Subscribe to our mailing list

* indicates required







We seek to provide information, insights and direction that may enable the Financial Community to effectively and efficiently operate in a regulatory risk-free environment by curating content from all over the web.


Stay Informed with the latest fanancialish news.




Regulatory Sanctions

A Broker Trapped in the Web of a Misleading Recommendation Letter

August 7, 2017

by Howard Haykin


It doesn’t take a Monday morning quarterback to recognized that, in this case, the broker acted foolishly – first by providing an ill-advised letter of recommendation.


David Tod II agreed to pay a $15K fine and serve a 4-month suspension to settle FINRA charges that he created and issued 3 recommendation letters for a prospective customer of his member firm that were written on firm letterhead and contained misleading statements regarding the prospective customer’s investment experience and his source of funding.


BACKGROUND.    Tod, a resident of Hudson, OH, has been a registered rep for in the business 35 years as a registered rep with 8 firms. He was with Stifel, Nicolaus & Company from March 2009 until May 2015, when he was U5’d by the firm for violating firm policies including, among other things “unauthorized sending of correspondence and treatment of received correspondence ...." Tod currently is associated with another broker-dealer. He has no prior disciplinary history.

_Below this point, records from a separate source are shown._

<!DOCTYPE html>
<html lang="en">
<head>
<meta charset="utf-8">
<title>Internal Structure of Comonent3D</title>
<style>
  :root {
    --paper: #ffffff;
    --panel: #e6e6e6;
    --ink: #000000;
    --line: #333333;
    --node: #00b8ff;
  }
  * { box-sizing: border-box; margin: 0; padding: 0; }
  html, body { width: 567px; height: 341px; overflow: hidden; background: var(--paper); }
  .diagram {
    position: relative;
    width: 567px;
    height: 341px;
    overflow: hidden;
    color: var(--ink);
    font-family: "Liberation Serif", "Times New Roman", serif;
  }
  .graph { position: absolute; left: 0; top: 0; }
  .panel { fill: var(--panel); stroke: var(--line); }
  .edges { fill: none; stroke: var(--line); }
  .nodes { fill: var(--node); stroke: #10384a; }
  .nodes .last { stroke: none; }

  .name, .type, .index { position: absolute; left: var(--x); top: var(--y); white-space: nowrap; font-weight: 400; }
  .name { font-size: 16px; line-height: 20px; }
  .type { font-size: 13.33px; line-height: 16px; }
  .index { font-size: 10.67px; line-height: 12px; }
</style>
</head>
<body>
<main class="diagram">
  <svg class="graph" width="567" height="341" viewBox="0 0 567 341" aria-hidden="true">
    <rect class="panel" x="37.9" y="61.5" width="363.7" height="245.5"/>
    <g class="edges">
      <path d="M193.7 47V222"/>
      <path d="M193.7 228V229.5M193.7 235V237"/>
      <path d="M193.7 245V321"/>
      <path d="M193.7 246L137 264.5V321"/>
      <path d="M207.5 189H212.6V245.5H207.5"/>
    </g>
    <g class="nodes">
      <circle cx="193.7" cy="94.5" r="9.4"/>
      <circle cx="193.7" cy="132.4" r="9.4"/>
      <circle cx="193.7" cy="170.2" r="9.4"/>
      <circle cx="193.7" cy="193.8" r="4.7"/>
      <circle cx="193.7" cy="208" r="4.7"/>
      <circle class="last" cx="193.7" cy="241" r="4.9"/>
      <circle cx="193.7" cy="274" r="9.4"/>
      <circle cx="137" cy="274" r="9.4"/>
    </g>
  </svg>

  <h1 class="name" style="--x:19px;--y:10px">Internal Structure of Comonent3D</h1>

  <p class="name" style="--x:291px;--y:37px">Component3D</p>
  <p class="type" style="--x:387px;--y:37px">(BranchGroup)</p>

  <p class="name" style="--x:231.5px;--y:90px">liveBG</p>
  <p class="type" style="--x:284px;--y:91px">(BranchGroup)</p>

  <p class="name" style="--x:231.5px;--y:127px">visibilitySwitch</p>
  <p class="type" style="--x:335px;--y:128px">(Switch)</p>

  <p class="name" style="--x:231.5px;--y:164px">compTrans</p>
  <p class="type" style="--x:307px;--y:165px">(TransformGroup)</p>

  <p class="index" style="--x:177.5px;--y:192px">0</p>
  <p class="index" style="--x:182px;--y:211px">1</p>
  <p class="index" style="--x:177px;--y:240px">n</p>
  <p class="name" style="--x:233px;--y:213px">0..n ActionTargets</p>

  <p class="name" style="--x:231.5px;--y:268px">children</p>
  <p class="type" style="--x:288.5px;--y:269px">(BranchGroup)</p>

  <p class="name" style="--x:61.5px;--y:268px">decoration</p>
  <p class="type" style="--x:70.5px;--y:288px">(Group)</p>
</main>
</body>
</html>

FINRA FINDINGS.    In December 2011, September 2012, and again in May 2014, Tod prepared recommendation letters in support of “TS,” an individual who was acquiring parcels of real estate for development. All 3 recommendation letters were printed on Stifel, Nicolaus letterhead and represented, among other things, that “TS” was an astute and responsible investor, that he or she understood the risks associated with the prospective real estate transactions, and that he or she would finance the acquisitions with a combination of cash, securities and a credit arrangement or loan. Tod never submitted the recommendation letters for review and approval, as required by the firm’s written supervisory policies and procedures (WSPs).


In March 2015, 2 subpoenas were sent to Tod's Stifel, Nicolaus branch office and addressed to Tod and the Firm. The subpoenas related to a pending civil suit against “TS” and sought information about, among other things Tod's recommendation letters as well as any financial services that Tod and/or Stifel, Nicolaus may have rendered to “TS.” However, Tod took possession of letters before anyone else at the firm could see them – and the subpoenas were never provided to the branch manager nor submitted to Stifel, Nicolaus’ legal department as required by the firm's WSPs.


by failing to submit recommendation letters and subpoenas to appropriate firm personnel, Tod prevented the firm from fulfilling its supervisory obligations and from preserving Tod’s correspondence.


FINANCIALISH TAKE AWAYS.     It doesn’t take a Monday morning quarterback to recognized that David Tod acted foolishly in several respects.

  • By agreeing to write a recommendation letter about a person’s qualifications - and about certain details of the transaction - when he lacked a full understanding about both.
  • By agreeing to cite (apparently false and) misleading credentials in a recommendation letter.
  • By agreeing to provide a personal letter of recommendation on business stationery – particularly if it wasn’t his company.


FINRA notes that the recommendation letter was written for a ”prospective customer.” Though, I don’t think I’m going out on a limb by suggesting that “TS” never opened a Stifel, Nicolaus brokerage account with David Tod. If that was the case, so much for going “to the mat” for a 'friend' – not once, but 3 times.


In any event, I tried to come up with a “proper” way for Tod to have written the recommendation letter. However, the more I thought about it, the more I realized that TS had asked Tod to write recommendation letters as a “business reference” and not as a “personal or character reference.” While Tod could have refused, he didn't and given the way the scenario played out, Tod's actions were understandable - though regrettable.


It’s fortunate for Tod that he sported such a long history in the industry, because International Assets Advisory, took him on, warts (bad U5) and al. That firm apparently was willing to look past Tod's singular indiscretion. We should all be so lucky – although, we’ll see if he remains with IAA after his 6-month suspension concludes.


This case was reported in FINRA Disciplinary Actions for July 2017.

For details on this case, go to ...  FINRA Disciplinary Actions Online, and refer to Case #2015045370601.